## What to do:
Going down the data below, set down exactly the line with "894 526 902V949L511" and each line after it through the line with "762C191 729 214"; no other lines.

Stored records:
=== Section Start ===

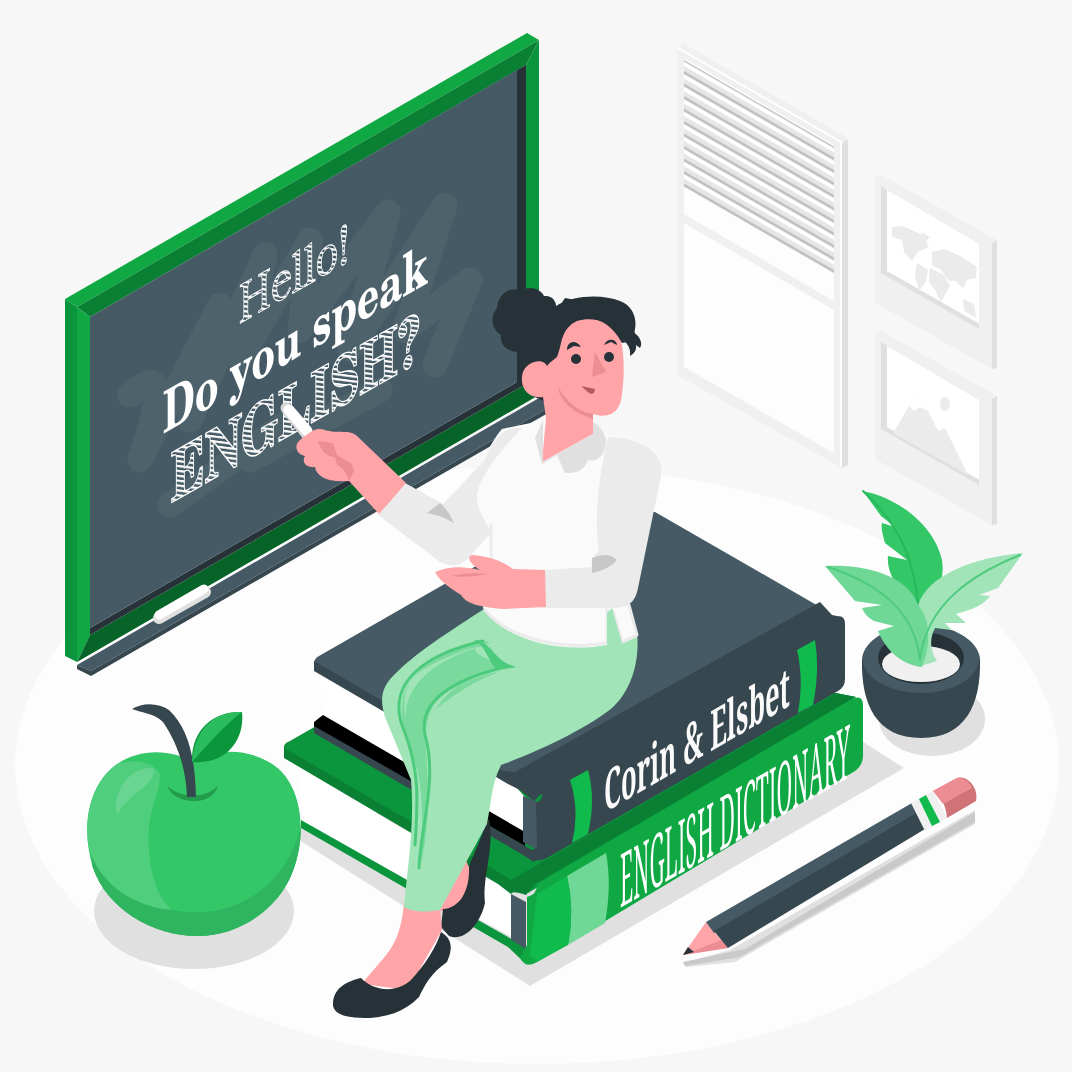
<!DOCTYPE html>
<html lang="en">
<head>
<meta charset="utf-8">
<title>English lesson</title>
<style>
:root{--paper:#f7f7f7;--floor:#fdfdfd;--slate:#455a64;--slate-mid:#37474f;--ink:#263238;--green:#0fa843;--green-mid:#0b953c;--green-dark:#098033;--green-deep:#066428;--bright:#10ba4d;--apple:#34c768;--mint:#a0e4b8;--mint-mid:#6fd896;--skin:#ffa5a8;--skin-dark:#eb8d92;--white:#fafafa;--sleeve:#ebebeb;--shade:#e0e0e0;--trim:#f0f0f0}
body{margin:0;background:var(--paper);overflow:hidden}
svg{display:block;width:1072px;height:1072px}
.paper{fill:var(--paper)}.floor{fill:var(--floor)}.slate{fill:var(--slate)}.slate-mid{fill:var(--slate-mid)}.ink{fill:var(--ink)}
.green{fill:var(--green)}.green-mid{fill:var(--green-mid)}.green-dark{fill:var(--green-dark)}.green-deep{fill:var(--green-deep)}.bright{fill:var(--bright)}
.apple{fill:var(--apple)}.mint{fill:var(--mint)}.mint-mid{fill:var(--mint-mid)}.skin{fill:var(--skin)}.skin-dark{fill:var(--skin-dark)}
.white{fill:var(--white)}.pure{fill:#fff}.sleeve{fill:var(--sleeve)}.shade{fill:var(--shade)}.trim{fill:var(--trim)}
.line{fill:none;stroke-linecap:round;stroke-linejoin:round}
.hello{font:56px "TeX Gyre Bonum","Noto Serif",serif;fill:url(#hatch);stroke:#fff;stroke-width:1}
.ask{font:bold 58px "TeX Gyre Schola","Noto Serif",serif;fill:#fff}
.english{font:bold 69px "TeX Gyre Schola","Noto Serif",serif;fill:url(#hatch);stroke:#fff;stroke-width:1.4}
.title-top{font:600 56px "Noto Serif",serif;fill:var(--white)}
.title-low{font:74px "Noto Serif",serif;fill:#fff}
</style>
</head>
<body>
<svg viewBox="0 0 1072 1072" xmlns="http://www.w3.org/2000/svg">
<defs>
<pattern id="hatch" width="4" height="4" patternUnits="userSpaceOnUse" patternTransform="rotate(35)"><rect width="4" height="1.8" fill="#fff"/></pattern>
<pattern id="slats" width="20" height="12.5" y="62" patternUnits="userSpaceOnUse"><rect width="20" height="12.5" fill="#fff"/><rect y="4" width="20" height="5" fill="#e6e6e6"/><rect y="9" width="20" height="3" fill="#bdbdbd"/></pattern>
<clipPath id="slate-clip"><path d="M90 317 517 70V382L90 628Z"/></clipPath>
<clipPath id="apple-clip"><path d="M193 762C220 745 259 750 281 771 303 794 306 836 293 871 279 909 239 936 198 936 151 936 107 908 93 868 82 832 86 791 112 768 135 748 170 748 193 762Z"/></clipPath>
</defs>

<rect class="paper" width="1072" height="1072"/>
<ellipse class="floor" cx="537" cy="765" rx="522" ry="299"/>

<g id="window">
<path class="shade" d="M842 143 848 139V465L842 468Z"/>
<path class="trim" d="M677 47 683 43 848 138 842 143V468L677 375Z"/>
<path class="floor" d="M684 58 834 145V453L684 367Z"/>
<path fill="url(#slats)" transform="matrix(1 .577 0 1 684 0)" d="M0 60H150V188H0Z"/>
<path class="trim" d="M684 214 834 301V310L684 223Z"/>
<path class="line" stroke="#fff" stroke-width="2" d="M678 48 841 142V466"/>
</g>
<g id="wall-frames">
<g id="frame">
<path class="shade" d="M992 243 997 240V368L992 369Z"/>
<path class="trim" d="M875 178 881 175 997 240 992 243V369L875 303Z"/>
<path class="shade" d="M881 186 887 190V271L979 324V329L881 273Z"/>
<path class="pure" d="M887 190 979 244V323L887 271Z"/>
</g>
<use href="#frame" y="156"/>
<g id="world-map" class="sleeve">
<path d="M892 227 903 226 924 236 929 247 918 252 912 261 904 252 902 240 892 237ZM917 263 928 270 926 282 919 291 915 276ZM921 232 930 237 925 242Z"/>
<path d="M932 252 945 249 962 257 977 267 976 278 967 280 963 289 956 281 949 281 941 270 932 265ZM930 268 944 275 950 286 941 302 935 290 929 282ZM963 299 974 304 976 318 964 311Z"/>
</g>
<g id="landscape" class="sleeve"><path d="M893 433 918 391 938 431 945 428 968 475Z"/><path class="pure" d="M918 391 928 411 920 407 914 411 909 406Z"/><ellipse cx="945" cy="404" rx="5" ry="7"/></g>
</g>

<g id="blackboard">
<path class="green" d="M65 299 527 33 539 40 77 307Z"/>
<path class="green-mid" d="M65 299 77 307V662L65 656Z"/>
<path class="green-dark" d="M77 307 539 40 526 65 90 317Z"/>
<path class="green" d="M77 307 90 317V635L77 662Z"/>
<path class="green-mid" d="M539 40V395L526 385V65Z"/>
<path class="green-deep" d="M77 662 90 635 526 384 539 395Z"/>
<path class="ink" d="M517 70 526 65V384L90 635V628L517 382Z"/>
<path class="slate" d="M90 317 517 70V382L90 628Z"/>
<g clip-path="url(#slate-clip)"><path class="line" stroke="#fff" stroke-opacity=".05" stroke-width="25" d="M130 395C180 350 145 440 140 460L220 305 190 420 265 255 240 360 310 240 300 330 388 212 350 350 445 205 405 330 470 280 435 365M170 505 290 420 250 460 380 390"/></g>
<path class="slate" d="M77 665 539 398 555 404 91 671Z"/>
<path class="slate-mid" d="M77 665 91 671 555 404V409L91 676 77 669Z"/>
<path class="line" stroke="#e0e0e0" stroke-width="12" d="M159 618 205 592"/>
<path class="line" stroke="#fff" stroke-width="9" d="M159 615 204 589"/>
<text class="hello" transform="matrix(1 -.57 0 1 239 324)" textLength="111" lengthAdjust="spacingAndGlyphs">Hello!</text>
<text class="ask" transform="matrix(1 -.57 0 1 163 434)" textLength="265" lengthAdjust="spacingAndGlyphs">Do you speak</text>
<text class="english" transform="matrix(1 -.57 0 1 171 503)" textLength="249" lengthAdjust="spacingAndGlyphs">ENGLISH?</text>
</g>

<g id="plant">
<ellipse class="shade" cx="932" cy="719" rx="53" ry="37"/>
<path class="slate-mid" d="M862 660C861 705 877 738 921 738 965 738 981 705 980 660 978 617 864 617 862 660Z"/>
<ellipse class="slate" cx="921" cy="659" rx="58" ry="34"/>
<ellipse class="ink" cx="921" cy="658" rx="43" ry="26"/>
<ellipse class="trim" cx="921" cy="664" rx="39" ry="18"/>
<path class="apple" d="M863 491C902 499 935 528 942 560 945 580 938 597 918 607 900 595 886 573 888 556L907 560 885 543C882 532 881 527 882 523L895 527 881 516Z"/>
<path d="M863 491C899 524 915 560 918 607" class="line" stroke="#2ab65b" stroke-width="2"/>
<path class="mint" d="M1023 553C980 556 926 574 918 606V667L937 661C929 650 930 637 935 628L952 630 945 623 966 623 956 614C976 609 985 603 990 596L979 595 998 588Z"/>
<path class="mint-mid" d="M825 566C860 564 907 573 918 605 932 620 930 648 922 667 900 665 884 647 878 631L894 626 874 621C867 617 864 613 862 608L882 605 855 601Z"/>
<path class="line" stroke="#4dca7c" stroke-width="2" d="M1020 555C975 573 926 603 920 660M828 567C880 584 915 612 920 660"/>
</g>

<g id="books">
<path class="shade" d="M280 828 530 986 904 768 860 740Z"/>
<g id="dictionary">
<path class="green-mid" d="M284 748Q283 744 290 741L330 718 560 800 820 690 856 697 528 893 500 878 284 757Z"/>
<path class="pure" d="M301 770 500 884 523 905V943L510 936 301 823Z"/>
<path class="green-mid" d="M301 820 508 937 527 949V965L508 947 301 828Z"/>
<path class="green-dark" d="M284 748 500 873 511 880 836 693 856 697 535 884 526 895Q512 890 511 894L498 884 284 758Z"/>
<path class="slate" d="M511 894 526 902V949L511 940Z"/>
<path class="green" d="M527 897Q537 895 537 884L852 699Q863 694 863 705V756Q863 765 855 771L537 962Q526 969 520 958L527 945Z"/>
<path class="mint-mid" d="M567 876 606 853Q612 885 605 923L568 945Q575 910 567 876Z"/>
<path class="bright" d="M537 894 567 876Q575 910 568 945L537 962 530 955Z"/>
<text class="title-low" transform="matrix(1 -.57 0 1 620 908)" textLength="230" lengthAdjust="spacingAndGlyphs">ENGLISH DICTIONARY</text>
</g>
<g id="play">
<path class="pure" d="M320 669 508 778 525 797V838L323 722Z"/>
<path fill="#000" d="M314 722 323 715 525 832V846L314 728Z"/>
<path class="slate-mid" d="M314 726 525 846 540 855 534 862 518 852 314 733Z"/>
<path class="slate" d="M314 663Q314 659 319 656L570 512 655 512 820 607 822 619 515 781Z"/>
<path class="slate-mid" d="M314 661 503 771 515 772 820 602 832 615 842 617 540 795 534 801 520 790 508 784 314 671Z"/>
<path class="slate" d="M523 796 538 802V850L523 842Z"/>
<path class="slate-mid" d="M536 803Q543 800 542 793L834 618Q845 613 845 624V679Q845 687 838 691L545 859Q533 864 529 852L537 847Z"/>
<path class="bright" d="M570 780 588 770Q596 799 588 834L572 843Q580 811 570 780ZM797 650 815 640Q820 670 813 705L798 713Q804 680 797 650Z"/>
<text class="title-top" transform="matrix(1 -.578 0 1 604 813)" textLength="186" lengthAdjust="spacingAndGlyphs">Corin &amp; Elsbet</text>
</g>
</g>

<g id="apple">
<ellipse class="shade" cx="194" cy="911" rx="100" ry="58"/>
<g clip-path="url(#apple-clip)">
<rect class="apple" x="80" y="740" width="230" height="200"/>
<path fill="#2fb45f" d="M305 800C300 873 248 916 190 912 147 910 108 888 92 850V940H310Z"/>
<path fill="#4fce7d" d="M90 780C125 750 155 762 160 775 160 795 145 815 149 850 151 880 160 900 172 910 120 905 88 870 86 830Z"/>
<path fill="#6ad592" d="M117 815C112 790 130 767 153 768 157 786 130 790 117 815Z"/>
</g>
<path fill="#249b4c" d="M167 785C177 798 207 800 218 785 214 807 173 806 167 785Z"/>
<path class="slate-mid" d="M132 709C143 702 159 703 169 710 188 728 195 756 196 797H187C186 766 176 741 163 722 154 713 142 713 132 709Z"/>
<path class="green-mid" d="M192 762C191 729 214 711 242 712 245 740 226 765 192 762Z"/>
<path fill="#2bbd5d" d="M192 762C195 729 214 711 242 712 226 724 210 742 192 762Z"/>
</g>

<g id="pencil">
<path class="shade" d="M683 963 730 950 975 810V824L735 962 686 967Z"/>
<path fill="#c9c9c9" d="M683 962 745 949 975 812V822L740 957 685 966Z"/>
<path class="skin" d="M683 955 706 922 728 948Z"/>
<path class="skin-dark" d="M683 955 724 939 728 948Z"/>
<path class="ink" d="M683 955 688 947 694 952Z"/>
<path class="slate" d="M706 922 912 803 918 815 714 933Z"/>
<path class="slate-mid" d="M714 931 918 812 925 829 728 948Z"/>
<path class="trim" d="M911 803 933 791 947 818 925 831Z"/>
<path class="bright" d="M919 799 926 795 940 822 932 826Z"/>
<path fill="#cf7377" d="M933 791 957 778C969 775 979 790 976 801L947 818C946 805 941 796 933 791Z"/>
<path class="skin-dark" d="M933 791 957 778C965 777 970 783 972 788L943 804Z"/>
</g>

<g id="teacher">
<g id="back-foot">
<path class="skin" d="M466 860 473 878C468 905 458 912 438 911L450 880Z"/>
<path class="ink" d="M489 818C495 850 482 875 485 903 480 925 464 942 449 936L441 927 443 909C460 908 470 891 469 866Z"/>
</g>
<g id="front-foot">
<path class="skin" d="M404 903 440 907 442 930 408 990 362 984C383 956 400 950 404 903Z"/>
<path class="ink" d="M333 1003C334 987 348 981 361 978 376 993 398 992 411 980 424 966 436 948 441 932 451 938 454 947 447 962 430 974 425 985 419 997 405 1012 385 1018 365 1018 344 1018 332 1013 333 1003Z"/>
</g>
<g id="trousers">
<path class="mint" d="M487 607C460 625 418 650 393 676 379 690 381 703 385 717L411 780C415 825 407 870 404 907 414 913 430 912 440 910L487 824C491 805 491 785 501 765 545 749 590 726 612 708 632 690 640 660 637 632L600 615Z"/>
<path fill="#4dcb7d" d="M409 742C393 690 430 660 489 644L501 666 516 667C485 674 450 684 435 703 412 738 440 770 421 865 424 790 421 780 409 742ZM489 644C475 646 435 660 420 672 402 685 400 705 411 747 385 690 415 658 487 641ZM436 709C462 688 488 674 516 666 500 665 492 655 489 643 455 650 495 660 501 667 470 676 450 687 436 709Z" opacity=".45"/>
<path class="line" stroke="#4dcb7d" stroke-width="3" d="M483 641C430 653 385 680 403 728 420 770 418 800 415 845M501 668C455 680 418 700 425 735 438 780 420 830 419 868"/>
<path fill="#4dcb7d" d="M474 640C490 639 494 662 516 667L498 670C488 663 488 648 474 640Z"/>
</g>
<path class="ink" d="M497 308C498 294 510 286 521 291 529 285 541 289 544 296 552 295 556 301 556 306 573 295 602 294 620 301 634 306 638 321 634 333 640 336 643 344 640 348L636 345Q637 352 630 356 631 346 624 341L600 335 560 365 545 402 533 396 520 383 517 352C506 351 500 344 501 335 491 329 490 316 497 308Z"/>
<g id="torso">
<path class="white" d="M502 429 545 420 612 436C645 440 662 452 661 470L629 603 637 637 623 643 613 613 607 645C565 653 507 643 483 608L492 560C490 530 476 517 476 499 476 470 490 443 502 429Z"/>
<path class="line" stroke="#ebebeb" stroke-width="3" d="M485 610C510 641 567 650 607 643V608M629 605 637 635 622 642 613 611M491 525V562"/>
<path class="mint" d="M607 613 612 608 622 643 607 646Z"/>
</g>
<g id="head">
<path class="skin" d="M547 366C544 358 528 360 523 372 519 385 526 399 543 397L546 418 542 462 593 434V414C611 420 621 410 622 394 625 374 624 350 620 336 611 322 594 316 577 321 561 328 562 345 555 356Z"/>
<path class="skin-dark" d="M558 387C568 404 580 412 593 414V419C574 413 560 402 558 387ZM595 352 606 372 592 377Z"/>
<path class="ink" d="M577 320C594 315 611 322 622 343L637 340 628 310 565 298 547 325V365L557 357C563 343 560 328 577 320Z"/>
<circle class="ink" cx="576" cy="359" r="5"/><circle class="ink" cx="609" cy="357" r="5"/>
<path class="ink" d="M567 350C567 341 576 339 581 347L574 346ZM604 345C607 337 617 339 617 345L611 342Z"/>
<path fill="#b55a5f" d="M581 386 595 389Q594 396 589 393Z"/>
</g>
<path class="shade" d="M543 420 535 438 542 464 557 455 565 473C579 474 585 468 588 460 598 463 606 454 606 440 604 431 599 425 593 422V434L543 462Z"/>
<g id="pointing-arm">
<path class="sleeve" d="M522 428C500 426 492 444 484 461L443 504 405 483 378 515 440 562C452 568 463 566 471 555L491 533C486 520 476 511 477 495 480 475 505 445 522 428Z"/>
<path fill="#c7c7c7" d="M440 503Q449 511 454 523 440 515 427 513Z"/>
<path class="line" stroke="#d6d6d6" stroke-width="11" stroke-linecap="butt" d="M286 408 308 436"/>
<path class="line" stroke="#fff" stroke-width="11" d="M289 410 307 431"/>
<path class="skin" d="M349 481 379 514 406 483 357 436C350 429 337 434 325 430 314 426 307 435 300 440 293 446 297 455 305 456 301 463 307 468 315 467 316 476 328 483 349 481Z"/>
<path class="skin-dark" d="M318 441 333 443 337 455 352 464 354 471 349 481Q345 468 337 465L335 457Q323 457 318 441Z"/>
</g>
<g id="resting-arm">
<path class="sleeve" d="M608 437C645 438 665 455 661 476L638 588C635 603 628 608 612 608H542L544 570 592 567C590 558 595 554 599 551 594 520 598 480 608 437Z"/>
<path fill="#c7c7c7" d="M592 558Q608 551 617 560 610 569 592 573Z"/>
<path class="skin" d="M435 572C448 566 463 566 480 570 470 564 466 557 472 555 487 556 501 560 513 569L545 570 546 607 503 609C480 607 466 604 461 595 452 589 440 582 435 572Z"/>
<path class="skin-dark" d="M450 576Q468 572 488 574 471 578 450 576Z"/>
</g>
</g>
</svg>
</body>
</html>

=== Section End ===

## Answer to this task:
<path class="slate" d="M511 894 526 902V949L511 940Z"/>
<path class="green" d="M527 897Q537 895 537 884L852 699Q863 694 863 705V756Q863 765 855 771L537 962Q526 969 520 958L527 945Z"/>
<path class="mint-mid" d="M567 876 606 853Q612 885 605 923L568 945Q575 910 567 876Z"/>
<path class="bright" d="M537 894 567 876Q575 910 568 945L537 962 530 955Z"/>
<text class="title-low" transform="matrix(1 -.57 0 1 620 908)" textLength="230" lengthAdjust="spacingAndGlyphs">ENGLISH DICTIONARY</text>
</g>
<g id="play">
<path class="pure" d="M320 669 508 778 525 797V838L323 722Z"/>
<path fill="#000" d="M314 722 323 715 525 832V846L314 728Z"/>
<path class="slate-mid" d="M314 726 525 846 540 855 534 862 518 852 314 733Z"/>
<path class="slate" d="M314 663Q314 659 319 656L570 512 655 512 820 607 822 619 515 781Z"/>
<path class="slate-mid" d="M314 661 503 771 515 772 820 602 832 615 842 617 540 795 534 801 520 790 508 784 314 671Z"/>
<path class="slate" d="M523 796 538 802V850L523 842Z"/>
<path class="slate-mid" d="M536 803Q543 800 542 793L834 618Q845 613 845 624V679Q845 687 838 691L545 859Q533 864 529 852L537 847Z"/>
<path class="bright" d="M570 780 588 770Q596 799 588 834L572 843Q580 811 570 780ZM797 650 815 640Q820 670 813 705L798 713Q804 680 797 650Z"/>
<text class="title-top" transform="matrix(1 -.578 0 1 604 813)" textLength="186" lengthAdjust="spacingAndGlyphs">Corin &amp; Elsbet</text>
</g>
</g>

<g id="apple">
<ellipse class="shade" cx="194" cy="911" rx="100" ry="58"/>
<g clip-path="url(#apple-clip)">
<rect class="apple" x="80" y="740" width="230" height="200"/>
<path fill="#2fb45f" d="M305 800C300 873 248 916 190 912 147 910 108 888 92 850V940H310Z"/>
<path fill="#4fce7d" d="M90 780C125 750 155 762 160 775 160 795 145 815 149 850 151 880 160 900 172 910 120 905 88 870 86 830Z"/>
<path fill="#6ad592" d="M117 815C112 790 130 767 153 768 157 786 130 790 117 815Z"/>
</g>
<path fill="#249b4c" d="M167 785C177 798 207 800 218 785 214 807 173 806 167 785Z"/>
<path class="slate-mid" d="M132 709C143 702 159 703 169 710 188 728 195 756 196 797H187C186 766 176 741 163 722 154 713 142 713 132 709Z"/>
<path class="green-mid" d="M192 762C191 729 214 711 242 712 245 740 226 765 192 762Z"/>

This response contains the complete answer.